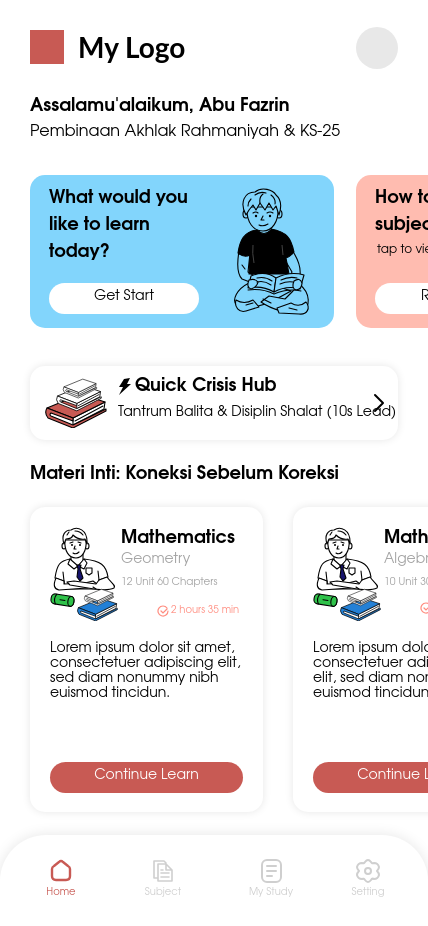
<!DOCTYPE html>
<html lang="id">
<head>
<meta charset="utf-8">
<title>Learning home</title>
<style>
:root {
  --red: #c85a54;
  --coral: #ff8c7f;
  --sky: #82d5fc;
  --peach: #ffbcb0;
  --ink: #000;
  --muted: #a3a3a3;
  --idle: #cfcfcf;
  --paper: #fff;
  --navy: #16136e;
  --green: #2fc24a;
  --blue: #2380d6;
}
* { box-sizing: border-box; margin: 0; padding: 0; }
html, body { width: 428px; height: 926px; overflow: hidden; }
body { background: var(--paper); color: var(--ink); font: 14px/18px "TeX Gyre Adventor", "Open Sans", sans-serif; white-space: nowrap; }
a { color: inherit; text-decoration: none; }
svg { display: block; flex: none; }
.screen { position: relative; width: 428px; height: 926px; overflow: hidden; padding: 27px 30px 0; }
.symbols { position: absolute; width: 0; height: 0; }
.line { fill: none; stroke: var(--ink); stroke-width: 1.1; stroke-linecap: round; stroke-linejoin: round; }
.shape { stroke: var(--ink); stroke-width: 1.1; stroke-linejoin: round; }

.topbar { display: flex; justify-content: space-between; height: 42px; }
.brand { display: flex; align-items: center; gap: 14px; padding-bottom: 3px; font: 700 28px/36px Lato, sans-serif; }
.brand-mark { width: 34px; height: 34px; background: var(--red); }
.avatar { width: 42px; height: 42px; border-radius: 50%; background: #e8e8e8; }

.greeting { margin-top: 24px; }
.greeting h1 { font-size: 18px; line-height: 27px; }
.greeting p { font-size: 16px; line-height: 24px; }

.promos { display: flex; gap: 22px; margin-top: 31px; height: 153px; }
.promo { flex: none; position: relative; display: flex; flex-direction: column; width: 304px; padding: 10px 19px 14px; border-radius: 15px; background: var(--sky); }
.promo.peach { background: var(--peach); }
.promo h2 { font-size: 18px; line-height: 27px; }
.promo p { padding-left: 2px; font-size: 12px; line-height: 21px; }
.promo svg { position: absolute; left: 203px; top: 12px; }
.pill { display: block; width: 150px; height: 31px; margin-top: auto; border-radius: 16px; background: var(--paper); line-height: 27px; text-align: center; }
.promo.peach .pill { padding-left: 46px; text-align: left; }

.hub { position: relative; display: flex; align-items: flex-start; gap: 11px; height: 74px; margin-top: 38px; padding: 7px 0 0 15px; border-radius: 15px; background: var(--paper); box-shadow: 0 0 8px rgba(0,0,0,.1); }
.hub .books { margin-top: 5px; }
.hub h2 { display: flex; align-items: center; gap: 4px; font-size: 18px; line-height: 26px; }
.hub p { line-height: 28px; }
.hub .chevron { position: absolute; left: 342px; top: 27px; }

.section-title { margin-top: 20px; font-size: 18px; line-height: 28px; }
.courses { display: flex; gap: 30px; height: 305px; margin-top: 19px; }
.course { flex: none; display: flex; flex-direction: column; width: 233px; padding: 18px 20px 19px; border-radius: 15px; background: var(--paper); box-shadow: 0 0 8px rgba(0,0,0,.1); }
.course-head { display: flex; gap: 3px; height: 116px; }
.course-head > svg { margin-top: 2px; }
.course h3 { font-size: 18px; line-height: 26px; }
.topic { color: var(--muted); }
.units { margin-top: 4px; font-size: 10.4px; color: var(--muted); }
.duration { display: flex; align-items: center; gap: 2px; margin: 11px 0 0 36px; font-size: 10px; color: var(--coral); }
.summary { line-height: 15px; }
.course .pill { width: 193px; background: var(--red); color: var(--paper); }

.tabs { position: absolute; left: 0; top: 835px; display: grid; grid-template-columns: 102px 102px 114px 80px; width: 428px; height: 91px; padding: 23px 0 0 10px; border-radius: 46px 46px 0 0; background: var(--paper); box-shadow: 0 0 14px rgba(0,0,0,.1); }
.tab { display: flex; flex-direction: column; align-items: center; gap: 2px; font-size: 10px; line-height: 14px; color: var(--idle); }
.tab.active { color: var(--red); }
.tab svg { fill: none; stroke: currentColor; stroke-width: 2; stroke-linecap: round; stroke-linejoin: round; }
</style>
</head>
<body>
<svg class="symbols" aria-hidden="true">
  <defs>
    <symbol id="book" viewBox="0 0 62 36" overflow="visible">
      <path class="shape" fill="#fff" d="M28 26L60 10L59 17L28 33Z"/>
      <path class="line" d="M30 29L58 14"/>
      <path class="shape" style="fill:var(--cover)" d="M2 16L36 2L60 10L28 26Z"/>
      <path class="shape" style="fill:var(--cover)" d="M2 16L28 26V29L6 21Q4 23 6 24L28 33L61 17V19L28 36L3 26Q-1 21 2 16Z"/>
    </symbol>
    <symbol id="student" viewBox="0 0 68 94">
      <path class="shape" fill="#fff" d="M21 27V34L27 40L33 34V27Z"/>
      <path class="shape" fill="#fff" d="M20 32C10 34 7 37 5 51L14 54L15 62H48L49 53L58 50C56 38 51 34 34 32L28 39Z"/>
      <path class="shape" fill="#fff" d="M6 51C3 58 4 62 9 63L37 61L47 57L43 54L35 56L14 57L14 54Z"/>
      <path class="shape" fill="#fff" d="M57 50C62 57 66 58 64 61C60 63 49 63 38 61L20 58L17 55L24 54L46 57L49 53Z"/>
      <path class="line" d="M14 54L13 45M49 53L48 44M20 32L18 37L24 42L28 39L34 42L37 36L34 32M43 60L46 62"/>
      <path class="shape" fill="#16136e" style="fill:var(--navy)" d="M27 38L31 38L30 42L33 51L30 54L27 50L28 42Z"/>
      <path class="line" d="M36 41H42V46L39 48L36 46Z"/>
      <ellipse class="shape" cx="14" cy="19" rx="2" ry="3" fill="#fff"/>
      <ellipse class="shape" cx="37" cy="19" rx="2" ry="3" fill="#fff"/>
      <path class="shape" fill="#fff" d="M15 13C14 24 19 31 26 31C32 31 37 24 36 13Z"/>
      <path class="shape" fill="#fff" d="M14 17C11 8 15 3 21 3C27 -1 38 2 37 17L35 12C30 13 26 11 23 8C22 12 18 12 16 12Z"/>
      <path class="line" d="M20 16L23 15M28 15L31 16M25 19L24 22H26M23 26Q26 28 29 25M25 4Q30 4 33 8M19 5L17 8"/>
      <circle cx="22" cy="18" r="1"/><circle cx="30" cy="18" r="1"/>
      <g transform="rotate(9 12 73)">
        <rect class="shape" x="1" y="68" width="23" height="10" rx="4" style="fill:var(--green)"/>
        <ellipse class="shape" cx="21" cy="73" rx="3" ry="5" style="fill:var(--green)"/>
        <path class="line" d="M6 68Q3 73 6 78M10 73H15"/>
      </g>
      <use href="#book" x="27" y="70" width="41" height="24" style="--cover:var(--blue)"/>
      <use href="#book" x="34" y="61" width="30" height="18" style="--cover:var(--paper)"/>
    </symbol>
    <symbol id="check" viewBox="0 0 12 12">
      <path d="M10 3A5 5 0 1 0 11 6M4 6L6 8L10 4" fill="none" stroke="currentColor" stroke-width="1.2" stroke-linecap="round"/>
    </symbol>
  </defs>
</svg>

<main class="screen">
  <header class="topbar">
    <div class="brand"><span class="brand-mark"></span>My Logo</div>
    <div class="avatar"></div>
  </header>

  <section class="greeting">
    <h1>Assalamu'alaikum, Abu Fazrin</h1>
    <p>Pembinaan Akhlak Rahmaniyah &amp; KS-25</p>
  </section>

  <section class="promos">
    <article class="promo">
      <h2>What would you<br>like to learn<br>today?</h2>
      <a class="pill" href="#">Get Start</a>
      <svg width="78" height="130" viewBox="0 0 78 130" role="img" aria-label="Boy sitting cross-legged and reading a book">
        <g fill="#82d5fc" style="fill:var(--sky)">
          <path class="shape" d="M16 96C4 102 -2 113 4 119C14 124 36 117 47 110L58 104L30 94Z"/>
          <path class="shape" d="M66 97C78 106 78 121 68 125C56 128 38 122 28 115L36 109L52 112L60 104Z"/>
          <path class="shape" d="M3 113C1 120 6 126 13 124L26 120L20 113Q11 118 3 113Z"/>
          <path class="shape" d="M73 115C78 121 74 128 66 127L46 126L44 121L58 116Q66 121 73 115Z"/>
          <path class="shape" d="M6 64C4 76 4 87 9 92L22 97L25 91L15 85L17 66Z"/>
          <path class="shape" d="M59 63C65 72 68 80 67 88L60 96L56 91L59 85L49 68Z"/>
        </g>
        <path class="shape" d="M23 43C11 45 7 53 5 66Q11 71 17 68L16 87H56L53 71Q58 69 61 65C58 51 54 45 38 42Q30 49 23 43Z"/>
        <g style="fill:var(--sky)">
          <path class="shape" d="M24 38V43Q31 50 38 43V37Z"/>
          <path class="shape" d="M18 89Q32 83 43 91L41 105Q29 98 15 101Z"/>
          <path class="shape" d="M43 91Q57 84 71 88L67 102Q54 98 41 105Z"/>
          <path class="shape" d="M16 93Q22 91 25 95Q24 100 18 102Q13 100 16 93Z"/>
          <path class="shape" d="M61 94Q67 90 69 96Q69 102 63 103Q58 101 61 94Z"/>
          <ellipse class="shape" cx="13" cy="27" rx="3" ry="4"/>
          <ellipse class="shape" cx="46" cy="27" rx="3" ry="4"/>
          <path class="shape" d="M14 20C13 36 21 44 30 44C39 44 46 35 45 20Z"/>
          <path class="shape" d="M13 28C6 15 12 5 22 5C29 -1 40 3 43 8C50 14 48 22 46 28L43 19L40 23L36 16L32 23L27 16L23 23L20 18L16 23Z"/>
        </g>
        <path class="line" d="M15 103Q29 101 41 107Q55 101 68 104M24 91Q32 89 39 94M24 95Q31 93 38 98M48 93Q56 89 64 91M47 97Q54 94 60 95M22 8Q27 4 33 6M38 8Q43 12 42 17M18 12Q15 15 15 19M30 7Q26 10 27 16M20 26Q23 24 25 26M34 26Q37 24 40 26M30 29L28 33H31M26 38Q30 40 35 37M13 118L20 116M56 121L64 123M30 112L38 116M9 78L12 82"/>
        <circle cx="23" cy="29" r="1.2"/><circle cx="37" cy="29" r="1.2"/>
        <path d="M20 58Q19 66 21 76M49 58L50 68" fill="none" stroke="#444"/>
      </svg>
    </article>
    <article class="promo peach">
      <h2>How to<br>subject</h2>
      <p>tap to view</p>
      <a class="pill" href="#">Review</a>
    </article>
  </section>

  <a class="hub" href="#">
    <svg class="books" width="62" height="50" viewBox="0 0 62 50" aria-hidden="true">
      <use href="#book" x="0" y="14" width="62" height="36" style="--cover:var(--red)"/>
      <use href="#book" x="11" y="6" width="46" height="27" style="--cover:var(--paper)"/>
      <use href="#book" x="15" y="0" width="40" height="20" style="--cover:var(--paper)"/>
    </svg>
    <div>
      <h2><svg width="13" height="17" viewBox="0 0 13 17" aria-hidden="true"><path d="M6 1L12 0L9 6H13L1 17L5 9H1Z"/></svg>Quick Crisis Hub</h2>
      <p>Tantrum Balita &amp; Disiplin Shalat (10s Lead)</p>
    </div>
    <svg class="chevron" width="14" height="20" viewBox="0 0 14 20" aria-hidden="true"><path class="line" style="stroke-width:2" d="M3 2L11 10L3 18"/></svg>
  </a>

  <h2 class="section-title">Materi Inti: Koneksi Sebelum Koreksi</h2>

  <section class="courses">
    <article class="course">
      <div class="course-head">
        <svg width="68" height="94" role="img" aria-label="Student with books"><use href="#student" width="68" height="94"/></svg>
        <div>
          <h3>Mathematics</h3>
          <p class="topic">Geometry</p>
          <p class="units">12 Unit 60 Chapters</p>
          <p class="duration"><svg width="12" height="12"><use href="#check" width="12" height="12"/></svg>2 hours 35 min</p>
        </div>
      </div>
      <p class="summary">Lorem ipsum dolor sit amet,<br>consectetuer adipiscing elit,<br>sed diam nonummy nibh<br>euismod tincidun.</p>
      <a class="pill" href="#">Continue Learn</a>
    </article>
    <article class="course">
      <div class="course-head">
        <svg width="68" height="94" role="img" aria-label="Student with books"><use href="#student" width="68" height="94"/></svg>
        <div>
          <h3>Mathematics</h3>
          <p class="topic">Algebra</p>
          <p class="units">10 Unit 30 Chapters</p>
          <p class="duration"><svg width="12" height="12"><use href="#check" width="12" height="12"/></svg></p>
        </div>
      </div>
      <p class="summary">Lorem ipsum dolor sit amet,<br>consectetuer adipiscing<br>elit, sed diam nonummy nibh<br>euismod tincidun.</p>
      <a class="pill" href="#">Continue Learn</a>
    </article>
  </section>

  <nav class="tabs">
    <a class="tab active" href="#">
      <svg width="26" height="26" viewBox="0 0 26 26" style="stroke-width:2.4"><path d="M4 11Q4 9 6 8L11 4Q13 2 15 4L20 8Q22 9 22 11V18Q22 22 18 22H8Q4 22 4 18Z"/></svg>
      Home
    </a>
    <a class="tab" href="#">
      <svg width="26" height="26" viewBox="0 0 26 26" style="stroke-width:1.6"><path d="M8 20H4V3H14L16 5M8 6H16L22 12V23H8ZM16 6V12H22M11 12H13M11 15H19M11 19H19"/></svg>
      Subject
    </a>
    <a class="tab" href="#">
      <svg width="26" height="26" viewBox="0 0 26 26"><rect x="4" y="2" width="19" height="22" rx="5"/><path d="M9 8H18M9 13H18M9 18H14"/></svg>
      My Study
    </a>
    <a class="tab" href="#">
      <svg width="26" height="26" viewBox="0 0 26 26"><circle cx="13" cy="13" r="3"/><path d="M10 4Q13 0 16 4Q17 6 19 5Q23 5 24 9Q24 11 22 13Q24 15 24 17Q23 21 19 21Q17 20 16 22Q13 26 10 22Q9 20 7 21Q3 21 2 17Q2 15 4 13Q2 11 2 9Q3 5 7 5Q9 6 10 4Z"/></svg>
      Setting
    </a>
  </nav>
</main>
</body>
</html>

◇ ◇ ◇

Directions for this task.
Every line of the listing that includes "font" must be shown.

Answer to this exercise.
body { background: var(--paper); color: var(--ink); font: 14px/18px "TeX Gyre Adventor", "Open Sans", sans-serif; white-space: nowrap; }
.brand { display: flex; align-items: center; gap: 14px; padding-bottom: 3px; font: 700 28px/36px Lato, sans-serif; }
.greeting h1 { font-size: 18px; line-height: 27px; }
.greeting p { font-size: 16px; line-height: 24px; }
.promo h2 { font-size: 18px; line-height: 27px; }
.promo p { padding-left: 2px; font-size: 12px; line-height: 21px; }
.hub h2 { display: flex; align-items: center; gap: 4px; font-size: 18px; line-height: 26px; }
.section-title { margin-top: 20px; font-size: 18px; line-height: 28px; }
.course h3 { font-size: 18px; line-height: 26px; }
.units { margin-top: 4px; font-size: 10.4px; color: var(--muted); }
.duration { display: flex; align-items: center; gap: 2px; margin: 11px 0 0 36px; font-size: 10px; color: var(--coral); }
.tab { display: flex; flex-direction: column; align-items: center; gap: 2px; font-size: 10px; line-height: 14px; color: var(--idle); }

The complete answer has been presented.